“AVFs are the current gold standard of care for patients of dialysis,” said Timmy Lee, M.D., professor in UAB’s Division of Nephrology. “Unfortunately, that gold standard of care is not perfect — most AVFs never develop successfully to be used for dialysis treatment.”
Patients who have AVFs that fail are faced with months of time before they are able to receive another AVF, which means they must receive dialysis with a catheter, which carries a host of its own issues.
The annual cost of treating vascular access dysfunction totals more than $1 billion. This is largely due to the high proportion of arteriovenous fistulas that fail to mature.
After creation, 60 percent of AVFs fail to mature successfully for dialysis use, due to early venous neointimal development and inadequate vasodilation. At present, there are no effective therapies to promote vascular access maturation.

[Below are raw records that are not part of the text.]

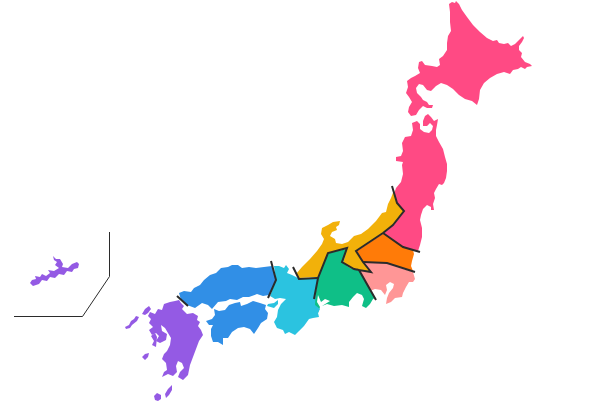
<!DOCTYPE html>
<html lang="en">
<head>
<meta charset="utf-8">
<title>Regional map of Japan</title>
<style>
:root {
  --north: #ff4a84;
  --hokuriku: #f2b10a;
  --north-kanto: #ff7b08;
  --south-kanto: #ff9696;
  --tokai: #0fbf87;
  --kansai: #2bc3e0;
  --chugoku-shikoku: #318fe6;
  --kyushu: #945ae4;
  --border: #2b2b2b;
  --paper: #fff;
}
html, body { margin: 0; background: var(--paper); overflow: hidden; }
.map { display: block; width: 614px; height: 401px; }
.north { fill: var(--north); }
.hokuriku { fill: var(--hokuriku); }
.north-kanto { fill: var(--north-kanto); }
.south-kanto { fill: var(--south-kanto); }
.tokai { fill: var(--tokai); }
.kansai { fill: var(--kansai); }
.chugoku-shikoku { fill: var(--chugoku-shikoku); }
.kyushu { fill: var(--kyushu); }
.borders { fill: none; stroke: var(--border); stroke-width: 2; }
.inset-frame { fill: none; stroke: var(--border); stroke-width: 1; }
</style>
</head>
<body>
<svg class="map" viewBox="0 0 614 401" role="img" aria-label="Map of Japan divided into coloured regions">
  <g class="north">
    <path id="hokkaido" d="M449 4L452 2L455 3L456 1L459 4L462 10L467 17L473 25L480 32L487 38L493 41L497 40L499 43L504 44L508 43L511 46L515 44L519 40L523 36L524 38L522 42L519 46L519 50L522 53L521 57L525 62L530 64L532 66L527 67L525 69L521 67L518 69L513 70L510 74L504 72L497 74L490 78L484 83L480 90L479 99L477 105L472 101L465 99L459 95L453 89L447 85L441 83L436 86L431 91L427 90L423 85L419 84L416 88L417 93L421 97L423 100L427 102L429 105L433 105L432 108L427 108L423 106L419 110L416 115L411 116L408 112L409 107L412 102L409 97L406 93L408 87L407 81L411 78L415 76L420 73L418 68L419 62L422 61L425 65L432 66L437 67L440 65L439 59L443 56L447 50L447 43L448 36L451 31L450 22L450 12Z"/>
    <path id="tohoku" d="M412 123L417 121L420 124L420 129L424 132L429 133L432 130L433 126L430 123L427 126L423 126L423 121L425 116L428 114L431 117L434 121L438 119L437 125L436 130L436 136L439 142L443 149L445 157L447 164L447 171L446 178L444 183L442 185L439 184L436 189L434 193L435 198L433 204L434 210L431 210L431 207L427 205L423 209L421 215L420 220L422 228L422 237L420 245L418 251L404 247L384 233L394 225L404 212L398 205L394 194L396 188L401 182L403 174L402 165L403 162L396 161L396 157L401 156L403 151L402 143L405 137L411 136L413 130Z"/>
  </g>
  <path id="hokuriku-koshinetsu" class="hokuriku" d="M394 190L397 203L404 211L393 225L383 233L357 250L363 262L371 272L361 270L350 268L343 263L347 249L328 253L318 277L299 278L296 274L302 267L310 259L317 251L322 244L324 239L321 234L322 228L328 225L333 222L340 221L339 225L336 227L337 230L332 232L330 236L335 239L336 243L342 244L348 242L354 236L361 234L368 229L376 221L382 213L386 212L388 204L391 198Z"/>
  <path id="north-kanto" class="north-kanto" d="M384 233L403 246L413 250L414 254L412 261L411 266L413 271L400 268L386 263L363 262L357 251Z"/>
  <g class="south-kanto">
    <path id="south-kanto" d="M363 262L386 263L400 268L413 272L415 279L413 282L409 282L406 287L403 293L402 297L395 298L391 302L386 304L387 298L389 293L393 288L394 284L390 282L386 285L387 290L385 295L381 290L375 289L370 291L367 286L360 270L371 272Z"/>
  </g>
  <path id="tokai" class="tokai" d="M328 253L347 249L343 263L350 268L360 271L368 286L375 298L373 299L370 304L366 308L362 306L364 299L362 295L357 293L353 297L349 302L349 307L342 305L334 306L327 304L322 306L330 301L325 299L321 302L318 295L317 302L320 307L318 313L314 308L315 298L318 278Z"/>
  <path id="kansai" class="kansai" d="M274 266L279 266L284 268L286 265L289 269L287 273L292 275L296 277L300 279L318 277L316 290L315 305L320 309L318 313L319 317L313 318L309 319L304 326L299 331L295 335L289 332L285 334L283 330L277 328L274 322L277 317L278 310L281 304L286 299L280 298L275 299L270 296L276 280Z M274 303L278 300L278 304L274 308L267 306L268 304Z"/>
  <g class="chugoku-shikoku">
    <path id="chugoku" d="M179 293L184 291L191 292L194 288L200 285L204 280L210 275L216 273L221 268L228 267L232 265L238 265L242 268L249 267L256 268L264 267L272 266L276 280L269 295L263 296L257 294L249 297L243 297L237 300L230 299L226 301L218 302L212 309L208 305L202 303L195 308L187 305L181 300Z"/>
    <path id="shikoku" d="M206 321L212 319L215 315L214 309L219 311L225 310L229 305L235 303L240 302L241 306L247 304L253 301L260 303L266 305L265 309L268 313L267 319L261 323L258 328L254 334L250 329L244 327L238 328L232 332L228 338L223 338L223 345L218 342L213 342L211 336L211 329L213 325L209 325Z"/>
  </g>
  <g class="kyushu">
    <path id="kyushu" d="M164 304L170 302L175 301L179 300L181 303L184 306L182 309L187 314L193 313L198 316L197 320L200 322L198 326L201 330L203 335L199 341L196 349L193 357L190 365L188 375L183 380L178 377L180 372L184 368L182 363L178 361L176 366L177 372L173 376L168 374L162 377L164 372L167 370L166 363L162 359L164 354L167 351L170 345L171 338L168 333L165 328L161 325L162 331L167 334L166 340L160 343L156 341L159 336L156 333L152 335L149 330L153 327L149 323L151 319L148 316L150 312L155 314L158 309L162 310Z"/>
    <path id="tsushima" d="M145 309L149 306L151 309L148 313L145 315L142 314Z M152 319L157 317L158 321L153 324Z"/>
    <path id="goto" d="M125 327L129 325L131 321L134 319L136 316L139 317L137 321L132 325L130 328L126 329Z"/>
    <path id="koshiki" d="M142 357L145 354L149 353L148 357L145 360Z M151 336L155 333L157 337L156 347L152 345L154 341Z"/>
    <path id="yakushima" d="M154 396L157 393L161 395L161 399L158 401L155 400Z"/>
    <path id="tanegashima" d="M168 389L172 385L172 390L169 395L166 398L165 394Z"/>
    <path id="okinawa" d="M30 283L32 280L36 279L35 276L40 277L42 274L46 276L50 273L48 270L54 271L59 268L55 265L57 262L54 260L53 256L56 259L60 259L63 264L62 267L68 268L72 264L77 262L79 264L78 268L74 269L72 272L67 271L64 275L59 274L55 278L50 277L47 281L42 280L39 284L33 286Z"/>
  </g>
  <g class="borders">
    <path d="M392 186L397 203L404 211L393 225L383 233L356 251L363 262L371 272L359 270L376 300"/>
    <path d="M383 233L403 247L420 252"/>
    <path d="M363 262L387 263L415 272"/>
    <path d="M359 270L354 269L342 262L347 248L328 253L318 278L314 299"/>
    <path d="M318 278L299 279L293 267"/>
    <path d="M271 261L276 280L268 298"/>
    <path d="M177 296L188 306"/>
  </g>
  <path class="inset-frame" d="M109.5 232V276.5L82.5 316.5H14"/>
</svg>
</body>
</html>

The team’s solution is a bionanomatrix gel that will promote AVF maturation.
The UAB-developed substance mimics the tissue lining our blood vessels — endothelium. Previous studies on the material showed that it could prevent the narrowing of the artery known as stenosis, allowing maturation of the AVF to continue.
“Our tests in the lab showed that this new coating promotes AVF maturation, and may have significant impact in the treatment of patients requiring dialysis,” said Ho-Wook Jun, Ph.D., biomedical engineering professor and co-founder of Endomimetics.

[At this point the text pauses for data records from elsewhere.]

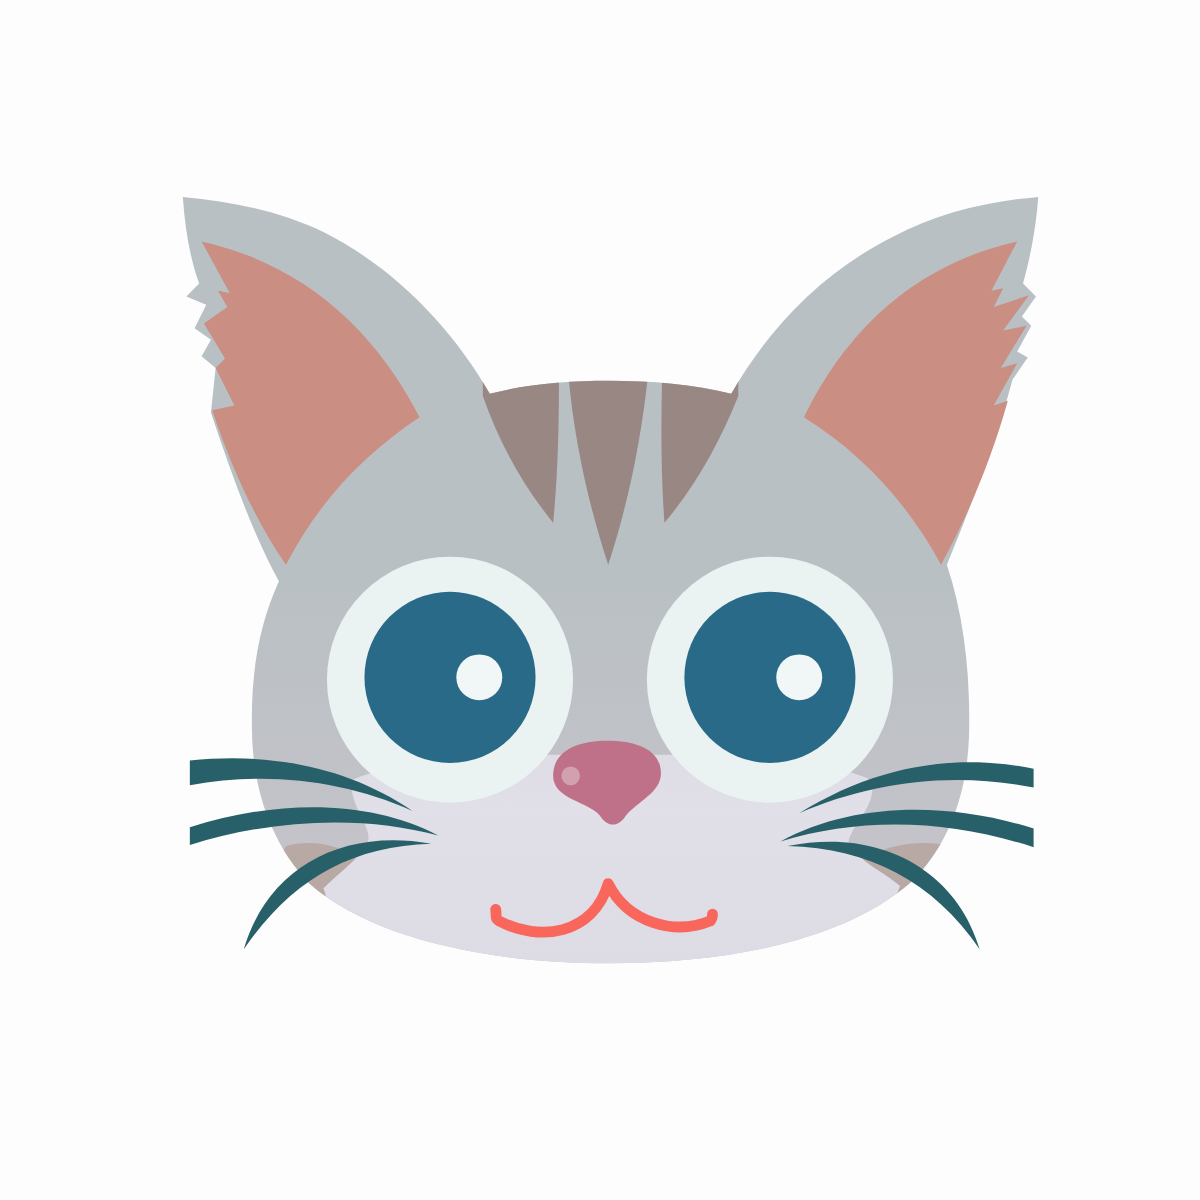
<!DOCTYPE html>
<html lang="en">
<head>
<meta charset="utf-8">
<title>Grey tabby cat face</title>
<style>
:root{
  --paper:#fdfdfd;
  --fur:#b9c0c4;
  --fur-low:#c4c3ca;
  --muzzle:#e1dfe8;
  --ear-pink:#ca8e82;
  --stripe:#998784;
  --cheek:#b9a9a5;
  --eye-white:#eaf2f2;
  --iris:#286a87;
  --glint:#f1f7f6;
  --nose:#be7189;
  --nose-glint:#d3a0b0;
  --mouth:#f9675c;
  --whisker:#28606a;
}
html,body{margin:0;padding:0;background:var(--paper);overflow:hidden}
.canvas{display:block;width:1200px;height:1200px;background:var(--paper)}
.fur{fill:url(#fur-shade)}
.ear-inner{fill:var(--ear-pink)}
.stripe{fill:var(--stripe)}
.cheek{fill:var(--cheek)}
.muzzle{fill:url(#muzzle-shade)}
.eye-white{fill:var(--eye-white)}
.iris{fill:var(--iris)}
.glint{fill:var(--glint)}
.nose{fill:var(--nose)}
.nose-glint{fill:var(--nose-glint)}
.mouth{fill:none;stroke:var(--mouth);stroke-width:4.6;stroke-linecap:round;stroke-linejoin:round}
.whiskers{fill:var(--whisker)}
</style>
</head>
<body>
<svg class="canvas" viewBox="0 0 512 512" role="img" aria-label="Grey tabby cat face with large blue eyes">
  <defs>
    <linearGradient id="fur-shade" gradientUnits="userSpaceOnUse" x1="0" y1="84" x2="0" y2="411">
      <stop offset="0" stop-color="var(--fur)"/>
      <stop offset=".5" stop-color="var(--fur)"/>
      <stop offset=".85" stop-color="var(--fur-low)"/>
      <stop offset="1" stop-color="var(--fur-low)"/>
    </linearGradient>
    <linearGradient id="muzzle-shade" gradientUnits="userSpaceOnUse" x1="0" y1="310" x2="0" y2="410">
      <stop offset="0" stop-color="#dcdce3"/>
      <stop offset=".35" stop-color="var(--muzzle)"/>
      <stop offset="1" stop-color="#dddbe4"/>
    </linearGradient>
    <path id="head-outline" d="M260 162.500C242 162.500 224 164 209 168C193 140 168 114 138 99C119 90 99 86 78 84C79 98 81 110 85 121L79.500 126.500L88 130L83 140L90 145L86 152L92 157L90 176C99 203 108 228 119 248C110 268 107 288 107.500 312C108 338 116 360 132 377C158 400 207 411 260 411C312 411 360 401 388 377C405 361 413 338 413.500 312C414 286 411 262 404 241C415 214 425 188 432 162L438.500 152.500L434 150L440 139L436 135L442 126.500L436.500 121C440 108 442 97 443 84C421 86 400 91 381 101C351 116 328 140 312 168C296 164 278 162.500 260 162.500Z"/>
    <clipPath id="head-clip"><use href="#head-outline"/></clipPath>
    <g id="eye">
      <circle class="eye-white" r="52.500" cy="1"/>
      <circle class="iris" r="36.500"/>
      <circle class="glint" cx="12.500" cy="0" r="9.800"/>
    </g>
  </defs>

  <g id="head">
    <use class="fur" href="#head-outline"/>
    <g id="head-markings" clip-path="url(#head-clip)">
      <path class="stripe" d="M206 160H238.500C238.500 182 238 203 236 223C223 207 213 189 206 169Z"/>
      <path class="stripe" d="M242.500 160H276.500C273.500 188 268 215 259.500 241C251 215 245 188 242.500 160Z"/>
      <path class="stripe" d="M282.500 160H315V169C307 189 297 207 283.500 223C282 203 282 182 282.500 160Z"/>
      <path class="cheek" d="M122 361C132 358 145 360 153 367L136 385L114 376Z"/>
      <path class="cheek" d="M406 361C394 358 378 360 368 367L386 385L410 376Z"/>
      <path class="muzzle" d="M138 379C146 371 154 366 157 359C159 353 149 344 150 333C165 325 215 322 236 322H284C306 322 358 325 372 333C374 344 364 351 362 359C365 367 376 371 384 378L370 414H150Z"/>
    </g>
  </g>

  <g id="ears">
    <path class="ear-inner" d="M86 103C126 112 158 137 179 178C155 194 136 214 122 241C109 222 99 200 90.500 175L100 173L92 157L96 153L87 138L97 131L93 124L98 125Z"/>
    <path class="ear-inner" d="M434 103C394 112 363 137 343 178C367 193 387 214 401.500 241C413 220 423 196 430 171L424 173L434 155L427 157L438 139L428 141L439 126L424 131L428 123L423 124Z"/>
  </g>

  <g id="eyes">
    <use href="#eye" x="192" y="289"/>
    <use href="#eye" x="328.500" y="289"/>
  </g>

  <g id="nose">
    <path class="nose" d="M236 331C236 320 247 316 259 316C272 316 282 320 282 330C282 338 272 342 267 348C264 353 259 353 256 348C251 342 236 341 236 331Z"/>
    <circle class="nose-glint" cx="243.500" cy="331" r="4"/>
  </g>

  <path id="mouth" class="mouth" d="M211.500 388C212 391 211 392 213 393C230 402 253 399 259.500 377C268 394 288 399 303 393C304 392 304 391 304 390"/>

  <g id="whiskers" class="whiskers">
    <path d="M81 324.500C115 321 148 327 176 346C147 333 114 329 81 335Z"/>
    <path d="M81 353C118 341 158 341 187 356.500C156 348 118 349 81 360.500Z"/>
    <path d="M104 405C114 371 145 353 184 360C149 361 124 376 104 405Z"/>
    <path d="M441 328C407 321 373 327 341 347C371 334 405 329 441 336Z"/>
    <path d="M441 353.500C405 342 364 342 333 359C366 349 403 349 441 361.500Z"/>
    <path d="M418 405C408 371 375 353 336 361C371 362 398 376 418 405Z"/>
  </g>
</svg>
</body>
</html>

|“Our tests in the lab showed that this new coating promotes AVF maturation, and may have significant impact in the treatment of patients requiring dialysis.”|
“We believe the use of the bionanomatrix gel can substantially increase the success rate of AVF formation, addressing this unmet clinical need,” said Patrick Hwang, Ph.D., director of research and development for Endomimetics. “This would result in a significant decrease in the cost of creating AVFs as well as improving the overall life of the patient.”
“Obviously, we are very excited about receiving the grant, which will allow for the continued development of the bionanomatrix gel and its use in the creation of an access point, or AVF, to veins for patients requiring dialysis,” said Joseph Garner, Ph.D., CEO of Endomimetics and Assistant Professor in the School of Health Professions. “It is our belief, which is being supported by our data, that the bionanomatrix gel has the potential to greatly increase the rate at which the AVFs are successfully created, which will dramatically reduce the cost and physical pain endured by the patient.”
The Small Business Innovation grant totals $2 million and will support the development through further testing of the product. The grant is in phase two, which means the team will be able to continue the research and development efforts initiated when they were awarded a phase one grant last year. This phase will last two years, with the goal of being awarded a phase three grant to pursue commercialization.
“UAB has provided a unique environment in which engineers and clinicians can work together to develop an innovative idea to tackle clinically significant problems,” Jun said. “We have had so much support from the School of Engineering, School of Medicine, and the Bill L. Harbert Institute for Innovation and Entrepreneurship here at UAB, and we are looking forward to developing this solution further.”